| YOUR INSTRUCTIONS |
The answer must be every line of the records below that contains the word "aspect".

···

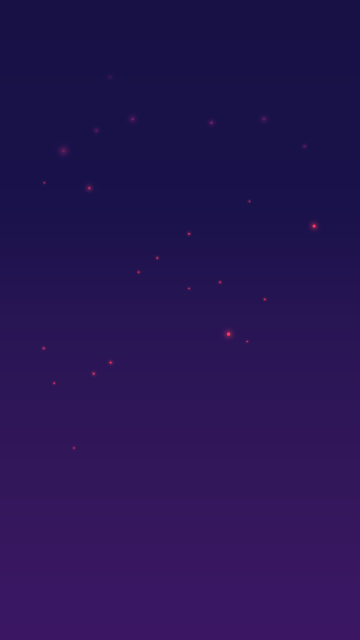
Reproduce this background procedurally as a Shadertoy shader.

```glsl
const vec3 SKY_TOP = vec3(0.092, 0.068, 0.275);
const vec3 SKY_UPPER = vec3(0.100, 0.070, 0.290);
const vec3 SKY_MIDDLE = vec3(0.158, 0.082, 0.330);
const vec3 SKY_LOWER = vec3(0.200, 0.090, 0.355);
const vec3 SKY_BOTTOM = vec3(0.230, 0.090, 0.390);

const vec3 EMBER_HOT = vec3(1.00, 0.22, 0.38);
const vec3 EMBER_COOL = vec3(0.72, 0.16, 0.62);
const int EMBER_COUNT = 24;
const vec2 FIELD_MIN = vec2(0.12, 0.30);
const vec2 FIELD_MAX = vec2(0.90, 0.89);
const float HEIGHT_BIAS = 0.65;
const float RADIUS_MIN = 0.0018;
const float RADIUS_MAX = 0.0055;
const float GLOW_SCALE = 2.2;
const float GLOW_STRENGTH = 0.38;
const float FADE_START = 0.62;
const float FADE_END = 0.92;

float hash(float n) {
    return fract(sin(n * 12.9898) * 43758.5453);
}

// Vertical gradient, h running from bottom (0) to top (1)
vec3 skyColor(float h) {
    vec3 color = mix(SKY_BOTTOM, SKY_LOWER, smoothstep(0.00, 0.28, h));
    color = mix(color, SKY_MIDDLE, smoothstep(0.20, 0.54, h));
    color = mix(color, SKY_UPPER, smoothstep(0.46, 0.71, h));
    return mix(color, SKY_TOP, smoothstep(0.68, 1.00, h));
}

// Scattered embers: a crisp core inside a soft halo, dimmer with height
vec3 addEmbers(vec3 color, vec2 p, float aspect, float pixel) {
    for (int i = 0; i < EMBER_COUNT; i++) {
        float id = float(i) * 4.0 + 1.0;
        vec2 place = vec2(hash(id), pow(hash(id + 1.0), HEIGHT_BIAS));
        place = mix(FIELD_MIN, FIELD_MAX, place);
        float size = hash(id + 2.0);
        float radius = mix(RADIUS_MIN, RADIUS_MAX, size * size);
        float fade = smoothstep(FADE_START, FADE_END, place.y);
        float blur = fade * hash(id + 3.0);

        float d = length(p - place * vec2(1.0, aspect));
        float core = 1.0 - smoothstep(radius - pixel, radius + pixel, d);
        float reach = radius * GLOW_SCALE * (1.0 + blur);
        float halo = GLOW_STRENGTH * exp(-d * d / (reach * reach));

        float light = max(core * (1.0 - blur), halo) * (1.0 - 0.6 * fade);
        color = mix(color, mix(EMBER_HOT, EMBER_COOL, fade), light);
    }
    return color;
}

void mainImage(out vec4 fragColor, in vec2 fragCoord) {
    vec2 p = fragCoord / iResolution.x;
    float aspect = iResolution.y / iResolution.x;
    vec3 color = skyColor(p.y / aspect);
    color = addEmbers(color, p, aspect, 1.0 / iResolution.x);
    fragColor = vec4(color, 1.0);
}
```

···

| ANSWER TO THIS PROBLEM |
vec3 addEmbers(vec3 color, vec2 p, float aspect, float pixel) {
        float d = length(p - place * vec2(1.0, aspect));
    float aspect = iResolution.y / iResolution.x;
    vec3 color = skyColor(p.y / aspect);
    color = addEmbers(color, p, aspect, 1.0 / iResolution.x);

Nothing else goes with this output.